Exposure of endothelial cells to SSc- IgG led to a strong upregulation of several mediators. In case of IL-8 mRNA and on protein expression levels, expression of mRNA was downregulated and partially reduced on the protein levels using pre-treatment with receptor inhibitors. There was a high variability in the response to the blockers exhibiting responders and non-responders. Interestingly, treatment with natural ligands did not result in IL-8 up-regulation.Treatment with SSc-IgG led also to a significantly reduced cell viability compared to N-IgG treatment. These effects were partially abolished by pre-treatment with AT(1)R- inhibitor, but completely abolished using by one but not by another ET inhibitor. MCP-1 was also up-regulated by IgG from SSc patients but not from controls, but was not blockable using receptor inhibitors.
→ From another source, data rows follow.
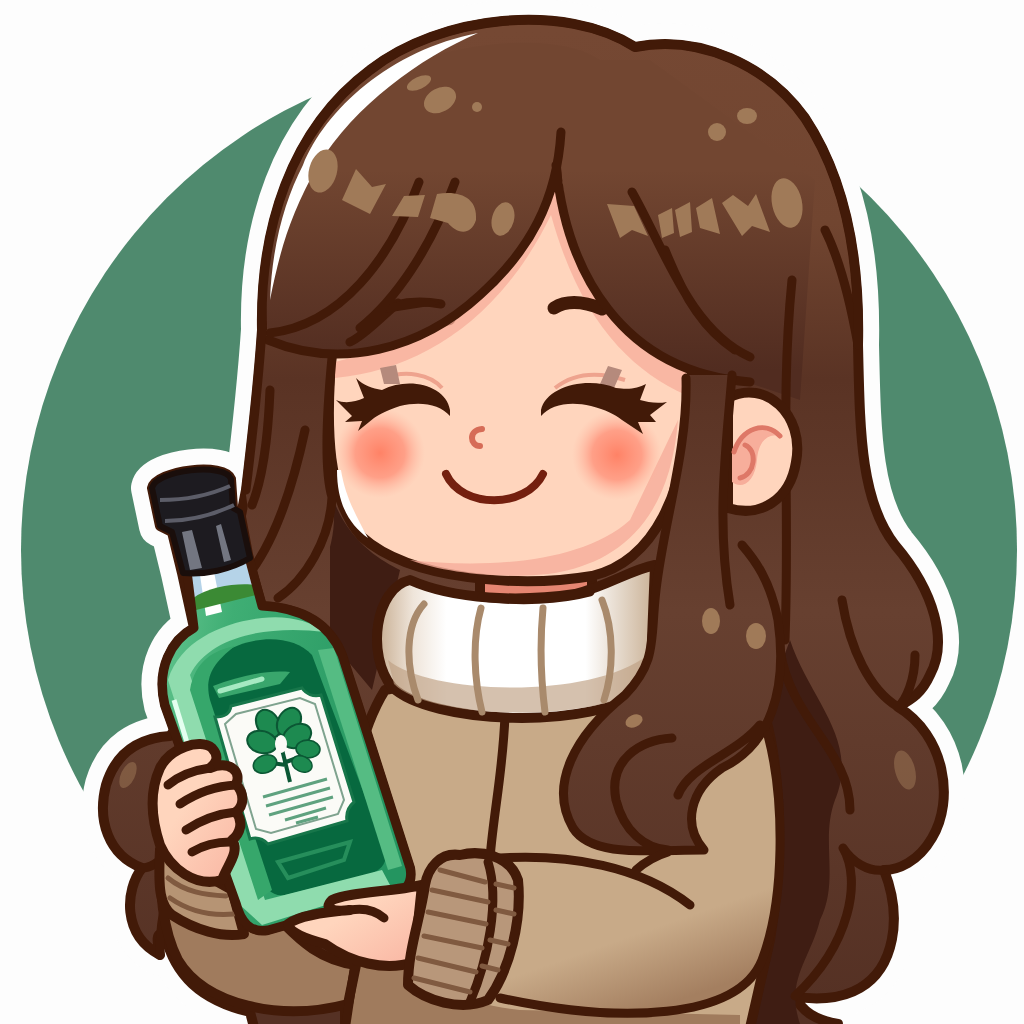
<!DOCTYPE html>
<html lang="en">
<head>
<meta charset="utf-8">
<title>Girl with a green bottle</title>
<style>
:root{--paper:#fdfdfd;--disc:#4f8a6e;--line:#421a08;--hair:#714632;--hair-dark:#512c20;--hair-deep:#3f1d13;--shine:#a07a58;--skin:#ffd5bd;--skin-shade:#f7ae9b;--coat:#c8aa88;--coat-shade:#a07b5d;--knit:#d8c4ab;--glass:#3fae74;--glass-dark:#07693f;--glass-light:#8fdcae;--cap:#1d1b20;--leaf:#1d8a50}
html,body{margin:0;width:1024px;height:1024px;overflow:hidden;background:var(--paper)}
svg{display:block}
.ink{stroke:var(--line);stroke-width:10;stroke-linecap:round;stroke-linejoin:round}
.line{fill:none;stroke:var(--line);stroke-width:9;stroke-linecap:round;stroke-linejoin:round}
.halo{fill:var(--paper);stroke:var(--paper);stroke-width:42;stroke-linejoin:round}
.shine{fill:var(--shine)}
.skin{fill:url(#skinTone)}
.coat{fill:var(--coat)}
.rib{fill:none;stroke:#a98a6c;stroke-width:7;stroke-linecap:round}
.cuff-rib{fill:none;stroke:#805a40;stroke-width:5;stroke-linecap:round}
</style>
</head>
<body>
<svg width="1024" height="1024" viewBox="0 0 1024 1024" role="img" aria-label="Smiling girl with long brown hair hugging a green bottle">
<defs>
<linearGradient id="hairTone" gradientUnits="userSpaceOnUse" x1="0" y1="30" x2="0" y2="1000"><stop offset="0" stop-color="#754833"/><stop offset=".2" stop-color="#714530"/><stop offset=".36" stop-color="#5a3324"/><stop offset=".6" stop-color="#674030"/><stop offset="1" stop-color="#553124"/></linearGradient>
<linearGradient id="bangTone" gradientUnits="userSpaceOnUse" x1="0" y1="170" x2="0" y2="370"><stop offset="0" stop-color="#724631"/><stop offset="1" stop-color="#512c20"/></linearGradient>
<linearGradient id="skinTone" x1="0" y1="0" x2="1" y2="1"><stop offset=".4" stop-color="#ffd5bd"/><stop offset="1" stop-color="#f9b5a2"/></linearGradient>
<linearGradient id="collarTone"><stop offset="0" stop-color="#c7ad91"/><stop offset=".13" stop-color="#efe5da"/><stop offset=".25" stop-color="#fff"/><stop offset=".75" stop-color="#fff"/><stop offset="1" stop-color="#c9b094"/></linearGradient>
<linearGradient id="glassTone" x1="0" y1="0" x2="1" y2=".3"><stop offset="0" stop-color="#68c892"/><stop offset=".3" stop-color="#3fae74"/><stop offset="1" stop-color="#249560"/></linearGradient>
<radialGradient id="blush"><stop offset="0" stop-color="#ff8266"/><stop offset=".55" stop-color="#ff927a" stop-opacity=".8"/><stop offset="1" stop-color="#ffb6a0" stop-opacity="0"/></radialGradient>
<linearGradient id="sleeveTone" gradientUnits="userSpaceOnUse" x1="560" y1="880" x2="610" y2="1024"><stop offset=".5" stop-color="#c8aa88"/><stop offset="1" stop-color="#a47f60"/></linearGradient>
<path id="silhouette" d="M246 490C252 440 258 390 262 330C260 230 290 130 370 70C440 15 565 2 635 47C700 34 768 66 805 118C846 180 860 260 858 345C860 430 860 500 895 545C935 592 948 642 930 675C922 693 912 699 898 707C945 735 955 800 932 838C918 862 898 870 884 870C903 918 894 968 860 988C840 1000 812 1000 795 996C802 1012 816 1020 838 1024L838 1050H260L250 1012C200 1000 175 975 165 935C154 930 158 945 160 955C122 935 125 890 142 868C108 855 97 820 106 785C116 752 140 738 170 736C200 700 225 600 246 490Z"/>
<path id="bottleShape" d="M152 488C156 470 225 462 231 479L233 508L240 512L250 565L262 606C305 608 330 625 342 655L410 868C413 884 405 892 392 895L268 930C250 933 241 922 236 903L165 705C156 668 172 640 194 628L182 573L172 532L160 526Z"/>
<path id="bottleGlass" d="M187 571L249 557L262 606C305 608 330 625 342 655L410 868C413 884 405 892 392 895L268 930C250 933 241 922 236 903L165 705C156 668 172 640 194 628Z"/>
<clipPath id="glassClip"><use href="#bottleGlass"/></clipPath>
<clipPath id="headClip"><use href="#silhouette"/></clipPath>
<ellipse id="leaf" rx="11" ry="15"/>
</defs>

<rect width="1024" height="1024" fill="var(--paper)"/>
<circle id="backdrop" cx="519" cy="550" r="498" fill="var(--disc)"/>
<use href="#silhouette" class="halo"/>
<use href="#bottleShape" class="halo"/>

<g id="back-hair">
<use href="#silhouette" class="ink" fill="url(#hairTone)"/>
<path d="M790 640C810 700 860 740 835 800C820 840 840 880 820 920C810 960 785 980 800 1024H730L760 720Z" fill="var(--hair-deep)"/>
<path d="M330 490C345 540 380 560 400 570L372 690L330 640Z" fill="var(--hair-deep)"/>
<path d="M898 707C870 690 850 650 842 600M898 707C906 700 915 680 915 655M884 870C868 872 852 862 843 848M843 848C862 880 850 945 795 996M780 650C790 720 850 750 850 810M142 868C150 868 160 862 166 854M160 955C160 920 165 900 172 885" class="line"/>
<g class="shine"><ellipse cx="905" cy="770" rx="10" ry="20" transform="rotate(-15 905 770)" opacity=".5"/><ellipse cx="128" cy="775" rx="7" ry="14" transform="rotate(25 128 775)" opacity=".5"/></g>
</g>

<g id="coat">
<path d="M385 690C360 730 345 800 345 860L345 1050H745L770 940C785 850 780 770 765 715L640 640Z" class="coat ink"/>
<path d="M350 900C420 950 420 1000 520 1010L740 1015V1040H345Z" fill="var(--coat-shade)"/>
<path d="M505 715C503 770 494 810 490 858" class="line"/>
<path d="M160 850C160 890 162 930 178 960C205 1005 280 1022 348 1004L356 965C320 960 300 940 285 925L240 890Z" fill="var(--coat-shade)" class="ink"/>
<path d="M160 850C158 890 160 905 172 915C195 930 222 938 244 934L232 890Z" fill="#b69474" class="ink"/>
<path d="M168 878C185 892 205 895 226 896M170 898C190 912 212 916 234 914" class="cuff-rib"/>
<path d="M354 970L346 1024" class="line"/>
</g>

<g id="neck-and-collar">
<path d="M480 575H592V604H480Z" fill="#e58672" class="ink"/>
<path d="M410 580C375 588 366 655 392 687C430 724 590 732 650 688L655 565C630 570 610 585 575 594C520 602 455 600 410 580Z" fill="url(#collarTone)" class="ink"/>
<path d="M388 660C430 695 590 700 648 655V685C595 724 430 720 394 684Z" fill="#bfa083" opacity=".65"/>
<path d="M424 604C405 625 405 665 418 700M481 608C472 640 474 680 482 712M543 608C540 640 541 680 545 712M602 600C614 630 614 670 604 700" class="rib"/>
<path d="M482 597C520 602 560 600 590 592" class="line"/>
</g>

<g id="face">
<path d="M333 340C324 430 328 500 362 537C410 580 520 588 592 576C650 562 690 500 692 370L640 330L553 150L450 320Z" fill="var(--skin)" class="ink"/>
<path d="M553 180C530 250 470 330 335 362V378C420 370 500 320 551 215C580 320 630 370 686 395V370C620 350 575 270 553 180Z" fill="var(--skin-shade)" opacity=".75"/>
<path d="M678 420C670 520 620 560 560 572C520 580 450 575 410 560C480 568 580 565 630 520Z" fill="var(--skin-shade)" opacity=".8"/>
<path d="M337 470C337 505 350 525 368 538C354 512 345 495 341 470Z" fill="#fff"/>
<circle cx="380" cy="453" r="45" fill="url(#blush)"/>
<circle cx="617" cy="455" r="45" fill="url(#blush)"/>
<path d="M385 378C405 370 430 374 442 388M555 388C575 372 600 372 625 380" fill="none" stroke="#eea38e" stroke-width="4"/>
<path d="M380 368L396 365L400 384L384 384ZM608 366L622 370L614 388L600 384Z" fill="#b58a7c"/>
<g fill="var(--line)">
<path d="M450 416C440 404 420 401 400 406C388 410 380 414 374 418L358 431L362 421L345 422L352 416L336 400C345 404 355 402 364 398L356 378C364 386 372 388 382 390C410 376 446 386 450 410Z"/>
<path d="M541 416C551 404 571 401 591 406C606 410 614 414 622 420L643 434L638 422L656 422L650 415L667 402C656 404 648 402 640 400L646 384C638 388 630 390 616 388C588 376 546 386 541 410Z"/>
</g>
<path d="M554 308C567 300 585 302 602 309" fill="none" stroke="var(--line)" stroke-width="13" stroke-linecap="round"/>
<path d="M482 429C468 430 470 446 480 446" fill="none" stroke="#d66c57" stroke-width="6" stroke-linecap="round"/>
<path d="M446 474C462 509 526 509 543 474" fill="none" stroke="#74200f" stroke-width="8" stroke-linecap="round"/>
</g>

<g id="front-hair">
<path d="M266 330C255 400 258 450 246 495L262 610L285 615C325 580 340 540 332 490C324 440 330 400 333 355Z" fill="url(#hairTone)"/>
<path d="M332 358C326 420 324 470 332 497C330 540 305 580 278 598M305 430C290 500 270 545 252 570M270 390C268 440 262 480 252 505" class="line"/>
<path d="M561 132C552 230 480 320 402 346C350 362 300 355 268 336C258 230 290 140 372 82C440 40 560 30 600 60Z" fill="url(#bangTone)"/>
<path d="M561 132C555 240 605 372 740 380L800 400L815 180L650 60H560Z" fill="url(#bangTone)"/>
<path d="M561 132C557 200 530 250 480 295C420 350 340 370 268 340M556 165C566 270 620 372 750 382" class="line"/>
<path d="M419 182C390 260 340 325 270 333M455 182C430 250 395 300 360 328M395 305C415 300 430 302 441 304M398 303C380 318 365 335 350 342M632 192C665 250 690 330 750 357M665 250C685 300 705 330 735 350M792 280C780 400 790 500 785 640M858 345C850 300 840 260 825 230" class="line"/>
<path d="M390 304C410 296 430 298 442 304L385 313Z" fill="var(--line)"/>
<path d="M303 165C325 110 390 50 478 33C420 58 355 105 318 165C290 215 280 250 270 300C272 245 285 200 303 165Z" fill="#fff"/>
<g class="shine" clip-path="url(#headClip)">
<ellipse cx="440" cy="100" rx="17" ry="12" transform="rotate(-28 440 100)"/><ellipse cx="419" cy="83" rx="13" ry="6" transform="rotate(-25 419 83)"/><circle cx="477" cy="107" r="5"/>
<ellipse cx="323" cy="171" rx="14" ry="22" transform="rotate(15 323 171)"/>
<path d="M342 200L356 169L372 187L386 184L370 214ZM392 216L404 196L425 195L418 217ZM430 218L437 194C460 190 478 198 476 220C470 238 455 232 448 223Z"/>
<ellipse cx="503" cy="219" rx="11" ry="17" transform="rotate(15 503 219)"/>
<path d="M607 204L634 206L648 236L632 230L620 238ZM658 215L672 208L674 233L662 238ZM675 210L690 202L692 232L680 237ZM696 208L712 198L720 234L700 228ZM722 203L733 195L748 206L756 194L770 232L752 226L742 236Z"/>
<ellipse cx="787" cy="203" rx="15" ry="25" transform="rotate(-12 787 203)"/><ellipse cx="717" cy="132" rx="9" ry="9"/><ellipse cx="747" cy="116" rx="10" ry="8"/>
</g>
<path d="M246 490C252 440 258 390 262 330C260 230 290 130 370 70C440 15 565 2 635 47C700 34 768 66 805 118C846 180 860 260 858 345" class="line"/>
</g>

<g id="ear">
<path d="M728 398C765 378 805 415 796 462C790 500 760 518 728 508Z" fill="var(--skin)" class="ink"/>
<path d="M732 450C740 425 765 420 782 436C765 432 758 445 757 460C755 482 742 490 732 482Z" fill="var(--skin-shade)"/>
<path d="M734 452C742 428 765 420 780 436M745 445C758 450 755 475 740 478" fill="none" stroke="#de7867" stroke-width="5" stroke-linecap="round"/>
</g>

<g id="right-lock">
<path d="M686 375C688 450 664 520 656 590C650 640 658 660 625 695C575 735 548 785 573 828C592 858 650 850 704 850C682 825 690 790 722 768C770 745 788 690 778 620C770 570 738 570 722 520L732 375Z" fill="url(#hairTone)"/>
<path d="M686 378C688 450 664 520 656 590C650 640 658 660 625 695C575 735 548 785 573 828C592 858 650 850 704 850C682 825 690 790 722 768C770 745 788 690 778 620C770 580 755 560 742 545M732 375C726 450 716 520 730 605M672 738C640 740 608 760 616 800C624 832 645 848 668 850M760 725C735 755 690 765 678 795" class="line"/>
<g class="shine"><ellipse cx="711" cy="621" rx="9" ry="13"/><ellipse cx="756" cy="636" rx="10" ry="13"/><ellipse cx="634" cy="721" rx="9" ry="6" transform="rotate(-25 634 721)"/></g>
</g>

<g id="bottle">
<use href="#bottleShape" class="ink" fill="var(--glass)"/>
<use href="#bottleGlass" fill="url(#glassTone)"/>
<g clip-path="url(#glassClip)">
<path d="M180 570L250 555L256 585L192 602Z" fill="#b5d3e8"/>
<path d="M200 575L214 572L222 612L206 616Z" fill="#fff"/>
<path d="M192 599C210 585 240 583 256 585L260 594L196 610Z" fill="#3b8a34"/>
<path d="M200 680C215 640 285 625 312 655L385 850C388 862 382 870 370 874L285 895C272 897 265 888 260 876Z" fill="var(--glass-dark)"/>
<path d="M168 680C180 640 225 622 262 618C285 615 310 620 325 632C270 625 210 635 190 675L265 900L382 870L390 885L262 925L240 905Z" fill="var(--glass-light)"/>
<path d="M190 690C195 660 215 650 235 646C210 665 205 680 210 700L272 890L258 900Z" fill="#36a76b"/>
<path d="M318 650L334 648L402 866L388 870Z" fill="#55bc83"/>
<path d="M213 686C240 676 265 670 290 672L280 684L219 698Z" fill="#39a66c"/>
<path d="M220 691L262 679" stroke="#a6eac2" stroke-width="5" stroke-linecap="round"/>
<path d="M278 862L350 842L344 860L288 878Z" fill="none" stroke="#268e5b" stroke-width="4"/>
<path d="M174 700L232 890" stroke="#e4fff0" stroke-width="5"/>
</g>
<use href="#bottleGlass" class="line"/>
<path d="M152 488C156 470 225 462 231 479L233 508L240 512L250 558C230 570 205 575 183 573L172 532L160 526Z" fill="var(--cap)" stroke="#1a0e0b" stroke-width="6" stroke-linejoin="round"/>
<path d="M160 500C185 500 210 495 230 486M165 521C190 521 215 514 234 505" fill="none" stroke="#5c5d68" stroke-width="4"/>
<path d="M182 532L192 530L202 568L190 570ZM216 526L221 524L231 560L224 562Z" fill="#737681"/>
<g id="label">
<path d="M215 717C226 717 230 713 231 706L302 688C306 694 313 697 321 695L354 802C347 808 346 815 347 821L268 844C262 838 256 837 250 839Z" fill="#fbfbf7" stroke="#17764a" stroke-width="3"/>
<path d="M225 724L236 714L300 698L315 704L344 800L338 814L271 833L256 829Z" fill="none" stroke="#7fa38f" stroke-width="2"/>
<g fill="var(--leaf)" stroke="#0b5734" stroke-width="2">
<path d="M276 728C282 748 286 765 290 782M286 765L264 762M286 762L305 755" fill="none" stroke-width="4"/>
<use href="#leaf" transform="translate(268 724) rotate(-30)"/><use href="#leaf" transform="translate(289 722) rotate(30)"/><use href="#leaf" transform="translate(262 742) rotate(-75)"/><use href="#leaf" transform="translate(297 736) rotate(60)"/><use href="#leaf" transform="translate(265 764) rotate(-110) scale(.8)"/><use href="#leaf" transform="translate(308 749) rotate(95) scale(.8)"/><use href="#leaf" transform="translate(302 764) rotate(115) scale(.7)"/>
</g>
<ellipse cx="281" cy="744" rx="6" ry="9" fill="#fbfbf7"/>
<path d="M263 797L327 779M266 806L330 788M269 815L333 797M285 820L326 808M296 823L318 817" stroke="#5fa27f" stroke-width="3"/>
</g>
</g>

<g id="left-hand">
<path d="M160 768C170 748 200 738 212 748C220 757 216 763 210 768C230 760 242 772 236 784C245 794 244 806 236 812C244 822 240 834 232 840C240 852 228 864 222 880C195 888 170 868 160 845C150 815 150 790 160 768Z" class="skin ink"/>
<path d="M210 768C195 770 180 775 168 785M236 785C215 786 195 794 180 804M236 812C215 814 198 822 186 830M230 842C215 842 202 846 192 852" class="line" stroke-width="7"/>
</g>

<g id="right-arm">
<path d="M490 858C550 852 620 862 690 902L765 735C785 800 785 900 762 960C740 1020 620 1024 500 1000Z" fill="url(#sleeveTone)"/>
<path d="M500 858C570 854 640 866 690 905M768 735C785 800 785 900 762 960C738 1020 620 1024 500 998M668 852C655 856 645 862 636 870" class="line"/>
<path d="M422 885C390 892 350 892 332 900C322 910 335 912 350 910C325 912 300 915 288 924C290 934 310 940 325 944C350 962 385 972 414 962Z" class="skin ink"/>
<path d="M350 910C362 908 375 910 384 918" class="line"/>
<path d="M425 885C428 868 440 852 460 855C480 850 510 855 518 880C522 920 510 970 488 1000C460 1012 425 1000 408 985C408 950 420 920 425 885Z" fill="#b8977a" class="ink"/>
<path d="M488 862C500 900 488 960 470 1002" class="line"/>
<path d="M440 870L485 882M432 890L488 902M428 912L486 924M424 936L482 948M418 958L476 972M414 978L470 992M496 884L514 888M496 910L514 914M490 940L508 944M482 966L498 970" class="cuff-rib"/>
</g>
</svg>
</body>
</html>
Our results suggest an autoantibody-driven cytotoxicity and inflammatory activation of endothelial cells by angiotensin/endothelin-receptors in vitro. The data also suggest a heterogeneity of the antibody-mediated effects, the role of other possible autoantibodies, and different responses to inhibitors and the natural ligands. Whether these in vitro data could be used to identify responders or non-responsers to therapy, remain to be studied. In vivo experiments are underway to give better insight into the complex nature of the SSc-antibody-mediated effects.
To cite this abstract, please use the following information:
Kill, Angela, Becker, Mike O., Guenther, Jeannine, Heidecke, Harald, Dragun, Duska, Riemekasten, Gabriela; Anti-AT(1)R and Anti-ET(A)R Autoantibodies in Systemic Sclerosis: Indication of Possible Involvement in Disease Pathology. [abstract]. Arthritis Rheum 2011;63 Suppl 10 :2312